• _How to complete this task_
Give every line from the entries that contains "blue".

Records contained in a dataset
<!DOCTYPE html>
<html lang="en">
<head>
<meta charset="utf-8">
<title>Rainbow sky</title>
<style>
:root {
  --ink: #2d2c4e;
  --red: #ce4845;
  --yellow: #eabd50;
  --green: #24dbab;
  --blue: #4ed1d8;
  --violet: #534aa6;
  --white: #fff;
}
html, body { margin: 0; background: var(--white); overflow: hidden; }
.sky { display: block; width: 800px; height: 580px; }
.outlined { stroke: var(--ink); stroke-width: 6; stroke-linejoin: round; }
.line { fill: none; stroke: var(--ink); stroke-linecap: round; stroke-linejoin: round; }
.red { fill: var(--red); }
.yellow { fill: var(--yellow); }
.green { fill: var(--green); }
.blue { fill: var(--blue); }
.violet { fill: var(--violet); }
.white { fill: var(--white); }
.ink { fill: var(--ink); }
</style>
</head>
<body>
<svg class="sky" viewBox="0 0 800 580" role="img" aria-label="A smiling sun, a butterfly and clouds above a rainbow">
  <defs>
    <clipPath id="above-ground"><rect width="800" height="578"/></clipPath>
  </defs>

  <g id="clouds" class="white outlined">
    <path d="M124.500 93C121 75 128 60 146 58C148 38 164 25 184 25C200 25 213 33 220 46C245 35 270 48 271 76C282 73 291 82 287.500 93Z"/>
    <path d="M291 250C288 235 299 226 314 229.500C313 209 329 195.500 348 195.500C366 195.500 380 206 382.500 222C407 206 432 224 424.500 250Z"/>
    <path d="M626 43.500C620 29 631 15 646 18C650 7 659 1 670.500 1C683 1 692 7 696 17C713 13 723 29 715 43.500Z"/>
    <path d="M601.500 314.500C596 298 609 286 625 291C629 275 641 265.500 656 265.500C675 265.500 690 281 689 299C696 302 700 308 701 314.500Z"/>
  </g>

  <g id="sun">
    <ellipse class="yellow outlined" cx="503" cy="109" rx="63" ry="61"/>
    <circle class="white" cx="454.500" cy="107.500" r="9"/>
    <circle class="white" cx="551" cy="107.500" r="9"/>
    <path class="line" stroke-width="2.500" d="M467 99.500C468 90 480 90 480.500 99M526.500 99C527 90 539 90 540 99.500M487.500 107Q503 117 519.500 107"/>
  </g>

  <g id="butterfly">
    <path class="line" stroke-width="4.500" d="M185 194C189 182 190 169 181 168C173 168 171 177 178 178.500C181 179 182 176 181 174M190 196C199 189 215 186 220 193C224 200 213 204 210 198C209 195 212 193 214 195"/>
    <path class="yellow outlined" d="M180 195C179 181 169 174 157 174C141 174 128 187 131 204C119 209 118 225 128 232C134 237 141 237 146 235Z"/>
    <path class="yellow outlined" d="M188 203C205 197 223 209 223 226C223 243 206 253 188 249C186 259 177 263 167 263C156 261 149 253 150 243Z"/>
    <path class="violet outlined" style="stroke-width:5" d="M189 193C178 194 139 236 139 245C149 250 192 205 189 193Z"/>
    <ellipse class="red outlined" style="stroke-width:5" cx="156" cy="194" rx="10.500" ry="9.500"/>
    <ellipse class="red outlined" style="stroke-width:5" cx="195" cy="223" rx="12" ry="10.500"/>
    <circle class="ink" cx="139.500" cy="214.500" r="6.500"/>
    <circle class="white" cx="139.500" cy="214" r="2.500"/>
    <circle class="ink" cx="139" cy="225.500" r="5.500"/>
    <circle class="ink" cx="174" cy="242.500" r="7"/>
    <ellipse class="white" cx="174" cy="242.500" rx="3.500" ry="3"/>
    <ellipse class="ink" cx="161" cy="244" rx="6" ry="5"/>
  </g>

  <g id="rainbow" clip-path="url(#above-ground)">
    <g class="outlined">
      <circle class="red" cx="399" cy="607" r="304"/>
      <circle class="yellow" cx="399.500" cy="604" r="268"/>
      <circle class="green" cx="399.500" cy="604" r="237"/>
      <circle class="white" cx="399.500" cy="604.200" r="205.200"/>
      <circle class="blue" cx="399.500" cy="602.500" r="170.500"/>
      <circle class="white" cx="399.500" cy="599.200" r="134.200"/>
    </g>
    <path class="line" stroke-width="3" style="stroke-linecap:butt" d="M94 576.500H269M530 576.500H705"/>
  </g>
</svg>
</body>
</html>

--

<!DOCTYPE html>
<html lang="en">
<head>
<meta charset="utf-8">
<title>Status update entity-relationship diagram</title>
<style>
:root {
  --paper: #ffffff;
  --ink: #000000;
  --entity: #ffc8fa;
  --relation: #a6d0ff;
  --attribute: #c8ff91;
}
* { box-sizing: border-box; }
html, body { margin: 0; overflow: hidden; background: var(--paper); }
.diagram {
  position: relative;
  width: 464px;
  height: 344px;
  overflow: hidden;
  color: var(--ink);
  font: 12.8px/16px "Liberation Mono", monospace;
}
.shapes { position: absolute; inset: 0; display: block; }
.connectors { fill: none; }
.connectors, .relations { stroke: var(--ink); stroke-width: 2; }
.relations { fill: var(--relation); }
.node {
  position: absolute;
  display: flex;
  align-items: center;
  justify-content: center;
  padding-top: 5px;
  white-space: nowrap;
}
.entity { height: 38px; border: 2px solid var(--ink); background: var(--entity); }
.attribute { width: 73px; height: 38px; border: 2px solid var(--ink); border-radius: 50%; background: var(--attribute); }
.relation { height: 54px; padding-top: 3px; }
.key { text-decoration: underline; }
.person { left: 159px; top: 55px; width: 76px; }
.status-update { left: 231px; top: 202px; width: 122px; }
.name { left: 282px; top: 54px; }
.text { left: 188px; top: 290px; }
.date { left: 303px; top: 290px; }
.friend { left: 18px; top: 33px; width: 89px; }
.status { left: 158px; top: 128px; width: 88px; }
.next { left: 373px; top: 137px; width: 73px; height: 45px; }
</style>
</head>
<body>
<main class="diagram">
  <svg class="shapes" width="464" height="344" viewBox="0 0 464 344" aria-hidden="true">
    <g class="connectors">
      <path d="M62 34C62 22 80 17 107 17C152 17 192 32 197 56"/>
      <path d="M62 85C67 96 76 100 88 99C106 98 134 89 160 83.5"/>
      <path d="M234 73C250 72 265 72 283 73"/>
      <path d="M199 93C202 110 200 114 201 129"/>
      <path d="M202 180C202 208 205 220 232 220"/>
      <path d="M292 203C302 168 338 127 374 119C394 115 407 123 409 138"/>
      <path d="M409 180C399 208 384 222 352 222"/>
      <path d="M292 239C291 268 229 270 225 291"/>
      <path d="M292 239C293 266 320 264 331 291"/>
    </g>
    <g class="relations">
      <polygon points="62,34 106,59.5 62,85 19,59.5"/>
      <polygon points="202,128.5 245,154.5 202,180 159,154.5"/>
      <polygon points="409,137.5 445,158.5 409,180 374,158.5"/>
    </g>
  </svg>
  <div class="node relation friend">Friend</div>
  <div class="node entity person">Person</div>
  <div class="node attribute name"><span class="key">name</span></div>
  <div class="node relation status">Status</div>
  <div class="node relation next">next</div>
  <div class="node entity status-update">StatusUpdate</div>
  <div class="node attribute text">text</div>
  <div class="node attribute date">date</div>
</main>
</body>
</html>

* * *

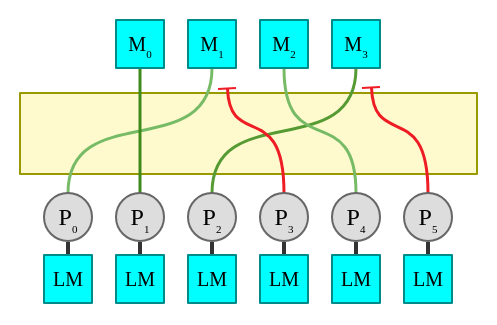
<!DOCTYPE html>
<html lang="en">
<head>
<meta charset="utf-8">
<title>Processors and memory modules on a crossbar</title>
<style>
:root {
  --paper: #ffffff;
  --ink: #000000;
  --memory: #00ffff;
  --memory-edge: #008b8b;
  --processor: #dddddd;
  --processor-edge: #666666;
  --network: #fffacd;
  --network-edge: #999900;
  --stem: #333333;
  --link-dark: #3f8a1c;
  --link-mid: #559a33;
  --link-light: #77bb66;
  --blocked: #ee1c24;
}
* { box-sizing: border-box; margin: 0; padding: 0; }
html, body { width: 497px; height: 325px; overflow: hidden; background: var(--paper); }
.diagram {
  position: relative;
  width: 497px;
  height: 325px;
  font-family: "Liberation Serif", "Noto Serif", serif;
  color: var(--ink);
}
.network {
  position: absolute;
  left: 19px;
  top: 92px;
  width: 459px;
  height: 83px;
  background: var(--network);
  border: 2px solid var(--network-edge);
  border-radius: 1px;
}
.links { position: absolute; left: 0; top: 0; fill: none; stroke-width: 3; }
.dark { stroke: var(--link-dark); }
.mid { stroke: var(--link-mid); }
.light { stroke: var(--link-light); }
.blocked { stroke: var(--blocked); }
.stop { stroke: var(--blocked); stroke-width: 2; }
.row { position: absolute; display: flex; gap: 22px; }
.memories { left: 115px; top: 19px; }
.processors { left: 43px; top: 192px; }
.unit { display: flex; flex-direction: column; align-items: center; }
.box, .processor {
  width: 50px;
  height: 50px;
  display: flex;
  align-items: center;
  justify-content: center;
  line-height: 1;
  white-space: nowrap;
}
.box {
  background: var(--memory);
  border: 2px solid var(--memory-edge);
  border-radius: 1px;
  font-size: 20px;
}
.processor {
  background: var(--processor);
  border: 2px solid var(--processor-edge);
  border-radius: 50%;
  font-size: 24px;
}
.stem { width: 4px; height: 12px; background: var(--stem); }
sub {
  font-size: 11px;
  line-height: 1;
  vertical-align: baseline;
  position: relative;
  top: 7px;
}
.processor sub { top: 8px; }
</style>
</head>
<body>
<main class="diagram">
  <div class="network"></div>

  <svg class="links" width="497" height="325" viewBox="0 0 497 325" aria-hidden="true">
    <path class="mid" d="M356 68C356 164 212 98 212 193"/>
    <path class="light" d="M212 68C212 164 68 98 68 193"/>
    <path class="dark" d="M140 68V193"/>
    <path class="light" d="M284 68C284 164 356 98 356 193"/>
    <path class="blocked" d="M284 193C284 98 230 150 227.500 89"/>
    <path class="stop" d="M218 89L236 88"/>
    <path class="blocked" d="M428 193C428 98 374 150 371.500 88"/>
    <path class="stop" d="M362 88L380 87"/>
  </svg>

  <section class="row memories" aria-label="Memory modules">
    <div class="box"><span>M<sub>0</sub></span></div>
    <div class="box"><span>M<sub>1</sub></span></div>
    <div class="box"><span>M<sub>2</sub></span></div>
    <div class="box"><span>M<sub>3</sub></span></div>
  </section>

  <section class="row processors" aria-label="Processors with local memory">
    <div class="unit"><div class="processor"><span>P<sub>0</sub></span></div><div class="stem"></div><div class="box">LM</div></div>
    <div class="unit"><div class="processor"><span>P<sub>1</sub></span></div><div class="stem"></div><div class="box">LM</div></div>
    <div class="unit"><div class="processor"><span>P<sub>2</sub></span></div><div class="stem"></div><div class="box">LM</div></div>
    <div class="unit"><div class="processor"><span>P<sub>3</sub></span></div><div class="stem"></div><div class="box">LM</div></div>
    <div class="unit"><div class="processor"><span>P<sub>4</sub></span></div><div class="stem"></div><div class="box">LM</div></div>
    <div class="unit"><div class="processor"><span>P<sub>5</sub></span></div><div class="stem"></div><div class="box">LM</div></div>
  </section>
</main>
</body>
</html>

• _Response_
  --blue: #4ed1d8;
.blue { fill: var(--blue); }
      <circle class="blue" cx="399.500" cy="602.500" r="170.500"/>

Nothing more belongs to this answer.